What we don't need, and one of the biggest complaints that I heard at that meeting - I sat there for three or three and a half hours that night - was that this was another bureaucratic process that lengthened, not shortened, the time of permitting a project. Based on what the Government Leader knows of the latest draft of the legislation, does he believe it's going to reach the objective of many, many Yukoners and both his government and the previous government, and that it will be a true one-window approach to permitting in the Yukon?
Hon. Mr. McDonald: Well, Mr. Chair, for it to be an absolute one-window approach, one would have to roll the Water Board process into the development assessment process. Of course, the member will know that the Water Board is entrenched as well in the land claims umbrella final agreements and the final agreements.
I know that there are a number of people out there who say they should be one, together. But the two have life in the land claims agreements, and they are basically locked in for all time.
But let me say this: it is a lot closer to a true one-window approach than it was before, in my view, if what is going on at the negotiating table is any indication. And I think that people will be encouraged by some of the developments that are taking place at the table.
I don't want to predict what the federal government is actually going to do in terms of this legislation, but, based on the tenure of the negotiations, my understanding is that it is better, and the negotiators know that the objective is a one-window approach in as much as the land claims agreement will allow that.
Mr. Ostashek: Mr. Chair, when does the Government Leader expect that the next draft will be back on the ground here in the Yukon and out of the bureaucratic offices in Ottawa? When is he looking at holding workshops or public forums on it, so that Yukoners can have another kick at it? When does he expect all that to take place?
Hon. Mr. McDonald: Well, as I indicated to the leader of the official opposition, we expect that the negotiations will continue this spring. Then, if past practice holds true, the federal government will take the sum total of those negotiations, and they'll probably take a few months and go off and do some legislative drafting. They do not show us what they are actually doing. We don't actually see the legislative drafting itself. We talk in terms of policy, and then somebody goes off and drafts something. They generally take a few months at a time after the close of negotiations for that to happen, so I would suspect that it will be late summer or early fall. If they do come back with a draft at that point, we will have a workshop. We will expose the work of the legislative drafters at that point.
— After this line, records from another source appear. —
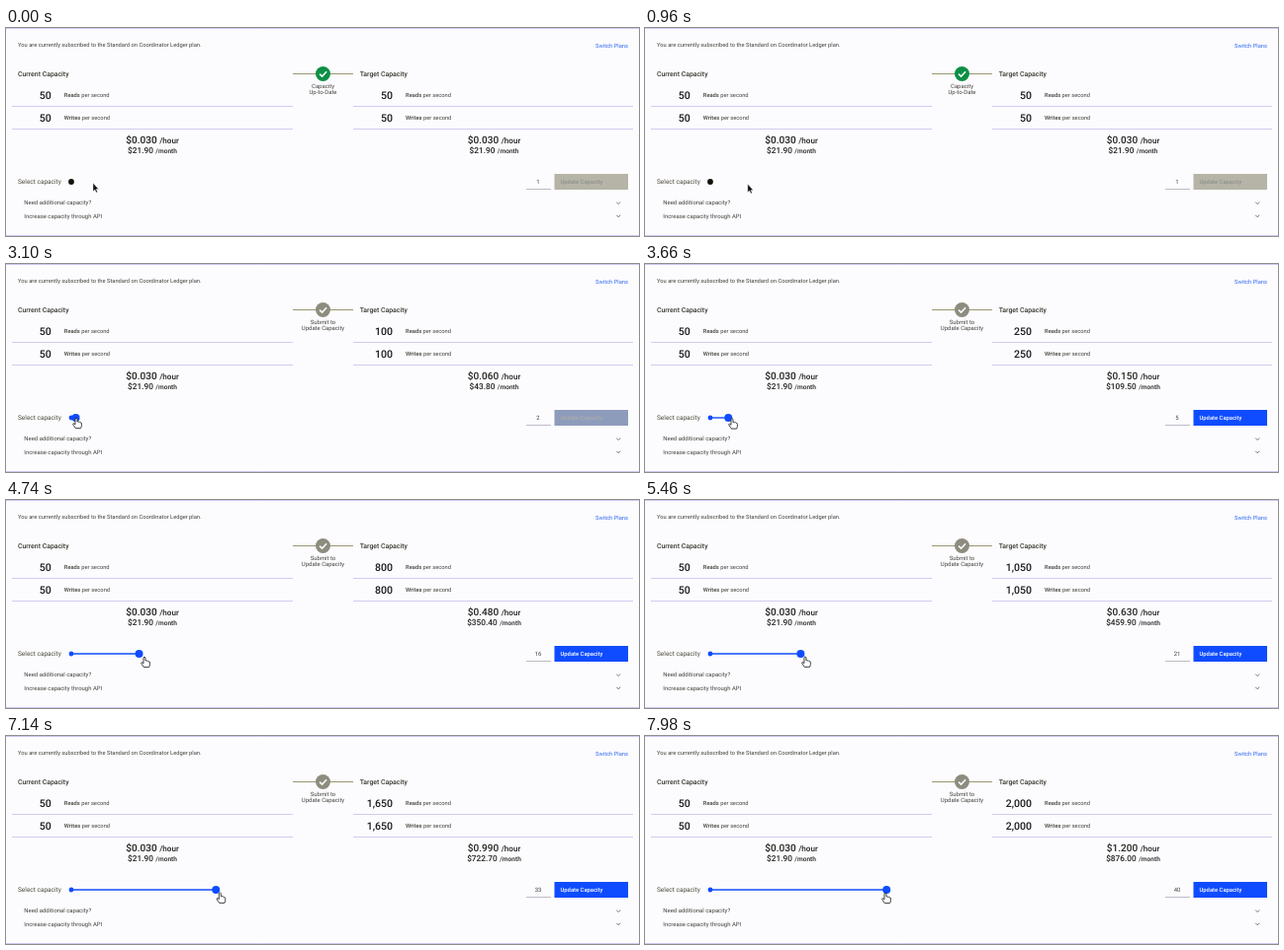
Animation of 640x211 px, one loop 8 s. Source, as an HTML page:

```html
<!DOCTYPE html>
<html lang="en">
<head>
<meta charset="utf-8">
<title>Capacity slider</title>
<style>
  html, body { margin: 0; width: 100%; height: 100%; overflow: hidden; background: #fcfbfe; }
  svg { display: block; width: 640px; height: 211px; }
  text { font-family: Roboto, Inter, sans-serif; font-size: 5.75px; fill: #45433c; text-rendering: geometricPrecision; white-space: pre; }
  .mid { text-anchor: middle; }
  .end { text-anchor: end; }
  .strong { font-weight: 500; }
  .title { font-size: 6.9px; font-weight: 500; fill: #37362c; }
  .count { font-size: 10.6px; font-weight: 500; fill: #1c1c1c; }
  .price { font-weight: 500; fill: #24231f; }
  .row { font-size: 5.95px; }
  .rule { stroke: #cfcdf2; stroke-width: 1; }
</style>
</head>
<body>
<svg id="stage" viewBox="0 0 640 211">
  <rect width="640" height="211" fill="#fcfbfe"/>
  <path class="rule" d="M0 .5H640M0 210.5H640M6 79.5H290M6 102.5H290M351 79.5H634M351 102.5H634"/>
  <text x="12" y="19.3">You are currently subscribed to the Standard on Coordinator Ledger plan.</text>
  <text class="end" x="629" y="19.5" style="fill:#2f6bf2">Switch Plans</text>

  <path d="M290 46.5H351" stroke="#99986f"/>
  <circle id="badge" cx="320.5" cy="46.5" r="7.5"/>
  <path d="M317.1 46.6l2.5 2.5 4.5-4.8" fill="none" stroke="#fff" stroke-width="1.5"/>
  <text class="mid row" id="status1" x="320.5" y="61.4"/>
  <text class="mid row" id="status2" x="320.5" y="67.2"/>

  <g id="panels"></g>

  <text x="12" y="158.3" style="font-size:6.5px;fill:#4d4b38">Select capacity</text>
  <path id="track" stroke="#0f4cff" stroke-width="1.4"/>
  <circle id="origin" cx="66" cy="156" r="2.4" fill="#0f4cff"/>
  <circle id="handle" cy="156"/>

  <text class="mid row" id="units" x="538" y="158"/>
  <path d="M526 163.5H551" stroke="#bdbcc8"/>
  <rect id="button" x="554.5" y="148" width="74.5" height="16"/>
  <text id="buttonText" class="strong" x="560.5" y="158.2" style="font-size:5.85px">Update Capacity</text>

  <text class="row" x="18.3" y="179.3">Need additional capacity?</text>
  <text class="row" x="18.3" y="192.6">Increase capacity through API</text>
  <path d="M617.2 176.6l2 2 2-2M617.2 189.8l2 2 2-2" fill="none" stroke="#55534a" stroke-width=".8"/>

  <path id="arrow" d="M0 0V8.4L1.9 6.7 3.2 9.6 4.5 9 3.2 6.2H5.6Z" fill="#111" stroke="#fff" stroke-width=".4"/>
  <path id="hand" d="M-1 .9Q0-.6 1 .9V4Q2 3.4 2.7 4.3 3.7 3.8 4.2 4.8 5.4 4.6 5.4 6V7.8Q5.4 9 4.6 10.6H-.7Q-1.6 9-3 7.2-3.7 6-2.7 5.6L-1 6.8Z"
        fill="#fff" stroke="#2b2b2b" stroke-width=".9" stroke-linejoin="round"/>
</svg>
<script>
const DURATION = 8000;
const $ = id => document.getElementById(id);

// Step at which each value is reached; linear in between.
const CURSOR = [
  [0, 88, 157.3], [13, 110, 159], [17, 110, 159], [34, 75, 155], [38, 73.5, 154],
  [52, 68, 156], [61, 68, 156], [67, 71, 156], [79, 88, 156.5],
  [101, 140, 159], [136, 188, 158.5], [169, 243, 159]
];
const UNITS = [[65, 1], [67, 2], [79, 5], [101, 16], [136, 27], [171, 40]];
const HOVER_STEP = 44, PRESS_STEP = 53;
const GREY = [181, 180, 166], BLUE = [15, 76, 255];

function sample(keys, at) {
  const next = keys.findIndex(key => key[0] > at);
  if (next === 0) return keys[0].slice(1);
  if (next < 0) return keys[keys.length - 1].slice(1);
  const [a, b] = [keys[next - 1], keys[next]];
  const k = (at - a[0]) / (b[0] - a[0]);
  return a.slice(1).map((v, i) => v + (b[i + 1] - v) * k);
}

// The motion advances in groups of three steps lasting 20, 20 and 100 ms.
function groupSteps(ms) {
  const rest = ms % 140;
  return 3 * Math.floor(ms / 140) + (rest < 20 ? 0 : rest < 40 ? 1 : 2);
}
const stepAt = ms => ms < 1660 ? Math.min(34, groupSteps(ms)) : 35 + groupSteps(ms - 1660);

const mix = (a, b, k) => `rgb(${a.map((v, i) => Math.round(v + (b[i] - v) * k))})`;

function buildPanel(name, title, x, titleX, centre) {
  const row = (id, label, y) => `
    <text class="count end" id="${name}${id}" x="${x + 39.8}" y="${y + 3.7}"/>
    <text x="${x + 52.8}" y="${y + 2}"><tspan class="strong">${label}</tspan> per second</text>`;
  const price = (id, per, y, size, perSize) => `
    <text class="price mid" x="${centre}" y="${y}"><tspan id="${name}${id}" style="font-size:${size}px"></tspan><tspan
      dx="2.4" style="font-size:${perSize}px">/${per}</tspan></text>`;
  return `<text class="title" x="${titleX}" y="49">${title}</text>`
    + row('Reads', 'Reads', 68) + row('Writes', 'Writes', 91)
    + price('Hour', 'hour', 117, 10.1, 8.1) + price('Month', 'month', 126.8, 8.3, 6.6);
}

function setPanel(name, units) {
  const rate = (units * 50).toLocaleString('en-US');
  $(name + 'Reads').textContent = rate;
  $(name + 'Writes').textContent = rate;
  $(name + 'Hour').textContent = '$' + (units * 0.03).toFixed(3);
  $(name + 'Month').textContent = '$' + (units * 21.9).toFixed(2);
}

function render(ms) {
  const step = stepAt(ms);
  const units = Math.round(sample(UNITS, step)[0]);
  const changed = units > 1;
  const pressed = step >= PRESS_STEP;
  const handleX = 66 + (units - 1) * 4.57;

  setPanel('target', units);
  $('units').textContent = units;
  $('status1').textContent = changed ? 'Submit to' : 'Capacity';
  $('status2').textContent = changed ? 'Update Capacity' : 'Up-to-Date';
  $('badge').setAttribute('fill', changed ? '#8d8c7e' : '#0c8f45');

  $('track').setAttribute('d', `M66 156H${handleX}`);
  $('origin').setAttribute('visibility', changed ? 'visible' : 'hidden');
  $('handle').setAttribute('cx', handleX);
  $('handle').setAttribute('r', pressed ? 4 : 2.9);
  $('handle').setAttribute('fill', pressed ? '#0f4cff' : '#12120c');

  const active = Math.max(0, Math.min(1, (step - 66.3) / 3));
  $('button').setAttribute('fill', mix(GREY, BLUE, active));
  $('buttonText').style.fill = mix([145, 146, 146], [255, 255, 255], active);

  const [x, y] = sample(CURSOR, step);
  const hovering = step >= HOVER_STEP;
  for (const [id, shown] of [['arrow', !hovering], ['hand', hovering]]) {
    $(id).setAttribute('transform', `translate(${x} ${y})`);
    $(id).setAttribute('visibility', shown ? 'visible' : 'hidden');
  }
}

$('panels').innerHTML = buildPanel('current', 'Current Capacity', 6, 12, 148)
  + buildPanel('target', 'Target Capacity', 351.3, 357.7, 493.5);
setPanel('current', 1);

const start = performance.now();
function tick() {
  render((performance.now() - start) % DURATION);
  requestAnimationFrame(tick);
}
tick();
</script>
</body>
</html>
```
Mr. Chair, I move that you report progress.
Motion agreed to
Mr. Fentie: Mr. Chair, I move that the Speaker do now resume the Chair.
Motion agreed to
Speaker resumes the Chair
Speaker: I will now call the House to order.
May the House have a report from the Chair of Committee of the Whole?
Mr. McRobb: Committee of the Whole has considered Bill No. 99, First Appropriation Act, 2000-01, and has directed me to report progress on it.
Speaker: You have heard the report from the Chair of Committee of the Whole. Are you agreed?
Some Hon. Members: Agreed.
Speaker: I declare the report carried.
Mr. Fentie: Mr. Speaker, I move that the House do now adjourn.
Speaker: It has been moved by the government House leader that the House do now adjourn.
Motion agreed to
Speaker: This House now stands adjourned until 1:30 p.m. tomorrow.
The House adjourned at 9:29 p.m.
The following Sessional Paper was tabled March 1, 2000:
Environmental assessment of major mining projects in Yukon: draft administrative procedures "Blue Book" (February 2000) (Harding)